▶ **Assignment**
Filter the records below down to lines containing "iBeam".
Records provided Start Marker
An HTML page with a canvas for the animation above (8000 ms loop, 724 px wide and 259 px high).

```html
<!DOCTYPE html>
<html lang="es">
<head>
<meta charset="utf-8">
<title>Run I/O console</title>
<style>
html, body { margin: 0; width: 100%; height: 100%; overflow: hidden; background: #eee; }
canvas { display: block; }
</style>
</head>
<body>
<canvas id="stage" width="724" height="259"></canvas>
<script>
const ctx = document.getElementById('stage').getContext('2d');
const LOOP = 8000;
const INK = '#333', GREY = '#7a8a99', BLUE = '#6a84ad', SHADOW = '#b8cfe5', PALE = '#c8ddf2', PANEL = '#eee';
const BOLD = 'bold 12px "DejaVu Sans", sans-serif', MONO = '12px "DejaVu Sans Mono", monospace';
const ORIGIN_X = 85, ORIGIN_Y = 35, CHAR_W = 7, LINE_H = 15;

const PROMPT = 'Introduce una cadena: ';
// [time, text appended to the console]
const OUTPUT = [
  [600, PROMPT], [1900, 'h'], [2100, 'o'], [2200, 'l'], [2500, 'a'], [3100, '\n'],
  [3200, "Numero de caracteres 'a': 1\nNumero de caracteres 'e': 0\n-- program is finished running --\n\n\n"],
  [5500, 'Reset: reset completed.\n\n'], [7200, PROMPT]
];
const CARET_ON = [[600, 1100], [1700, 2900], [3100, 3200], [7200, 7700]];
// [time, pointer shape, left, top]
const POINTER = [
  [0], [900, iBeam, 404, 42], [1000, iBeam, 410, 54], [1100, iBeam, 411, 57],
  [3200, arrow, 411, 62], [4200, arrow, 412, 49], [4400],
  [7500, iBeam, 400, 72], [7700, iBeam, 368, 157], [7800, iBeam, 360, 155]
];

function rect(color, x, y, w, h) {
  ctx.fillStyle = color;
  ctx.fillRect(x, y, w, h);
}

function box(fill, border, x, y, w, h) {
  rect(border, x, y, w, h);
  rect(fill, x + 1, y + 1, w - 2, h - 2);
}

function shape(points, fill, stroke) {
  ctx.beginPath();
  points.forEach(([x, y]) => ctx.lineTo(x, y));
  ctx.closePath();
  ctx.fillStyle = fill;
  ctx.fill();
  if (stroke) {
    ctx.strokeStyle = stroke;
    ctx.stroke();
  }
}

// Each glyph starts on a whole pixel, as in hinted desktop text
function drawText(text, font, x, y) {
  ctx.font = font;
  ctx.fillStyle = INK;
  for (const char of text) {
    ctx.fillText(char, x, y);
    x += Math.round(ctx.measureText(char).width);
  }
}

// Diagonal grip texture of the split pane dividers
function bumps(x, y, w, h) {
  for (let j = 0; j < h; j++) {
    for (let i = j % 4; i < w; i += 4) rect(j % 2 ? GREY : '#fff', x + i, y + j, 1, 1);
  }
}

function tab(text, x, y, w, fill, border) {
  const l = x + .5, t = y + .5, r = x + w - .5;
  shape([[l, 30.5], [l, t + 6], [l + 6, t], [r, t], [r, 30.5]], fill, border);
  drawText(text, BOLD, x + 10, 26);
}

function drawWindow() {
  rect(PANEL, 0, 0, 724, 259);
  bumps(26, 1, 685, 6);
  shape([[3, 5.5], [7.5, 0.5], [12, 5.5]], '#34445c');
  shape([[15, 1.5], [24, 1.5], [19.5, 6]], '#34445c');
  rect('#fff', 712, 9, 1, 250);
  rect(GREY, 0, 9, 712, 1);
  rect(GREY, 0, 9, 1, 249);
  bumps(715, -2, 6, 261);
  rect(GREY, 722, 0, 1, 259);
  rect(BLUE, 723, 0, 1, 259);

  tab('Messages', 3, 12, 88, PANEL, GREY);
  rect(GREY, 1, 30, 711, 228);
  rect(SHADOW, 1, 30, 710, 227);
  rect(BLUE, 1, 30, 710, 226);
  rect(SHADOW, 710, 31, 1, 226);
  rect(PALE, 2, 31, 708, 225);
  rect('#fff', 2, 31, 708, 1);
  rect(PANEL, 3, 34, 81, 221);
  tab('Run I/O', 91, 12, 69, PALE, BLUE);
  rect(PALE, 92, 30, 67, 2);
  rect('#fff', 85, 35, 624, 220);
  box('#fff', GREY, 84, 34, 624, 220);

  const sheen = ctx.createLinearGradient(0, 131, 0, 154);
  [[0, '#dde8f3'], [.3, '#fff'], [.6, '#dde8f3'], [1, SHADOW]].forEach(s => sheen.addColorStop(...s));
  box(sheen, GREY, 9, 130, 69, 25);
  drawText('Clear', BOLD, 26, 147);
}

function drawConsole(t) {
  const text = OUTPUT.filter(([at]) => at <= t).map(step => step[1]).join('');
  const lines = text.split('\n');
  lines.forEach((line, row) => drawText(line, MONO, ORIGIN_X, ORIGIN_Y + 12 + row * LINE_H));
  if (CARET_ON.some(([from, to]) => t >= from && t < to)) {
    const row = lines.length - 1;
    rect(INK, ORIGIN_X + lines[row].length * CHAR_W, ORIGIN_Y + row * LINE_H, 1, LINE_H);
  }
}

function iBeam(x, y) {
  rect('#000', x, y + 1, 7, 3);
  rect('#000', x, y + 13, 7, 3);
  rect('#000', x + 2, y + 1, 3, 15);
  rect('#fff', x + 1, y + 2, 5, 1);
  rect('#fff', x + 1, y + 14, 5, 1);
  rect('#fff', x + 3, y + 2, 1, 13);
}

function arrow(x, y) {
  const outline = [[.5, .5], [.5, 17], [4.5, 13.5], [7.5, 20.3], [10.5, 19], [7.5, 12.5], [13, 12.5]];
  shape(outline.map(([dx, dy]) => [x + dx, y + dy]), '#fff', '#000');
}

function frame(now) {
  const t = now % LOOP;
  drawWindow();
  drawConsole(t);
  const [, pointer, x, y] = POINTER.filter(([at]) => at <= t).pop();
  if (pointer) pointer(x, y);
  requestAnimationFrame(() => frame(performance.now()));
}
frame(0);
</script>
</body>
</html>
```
Records provided End Marker
▶ **Finished task**
  [0], [900, iBeam, 404, 42], [1000, iBeam, 410, 54], [1100, iBeam, 411, 57],
  [7500, iBeam, 400, 72], [7700, iBeam, 368, 157], [7800, iBeam, 360, 155]
function iBeam(x, y) {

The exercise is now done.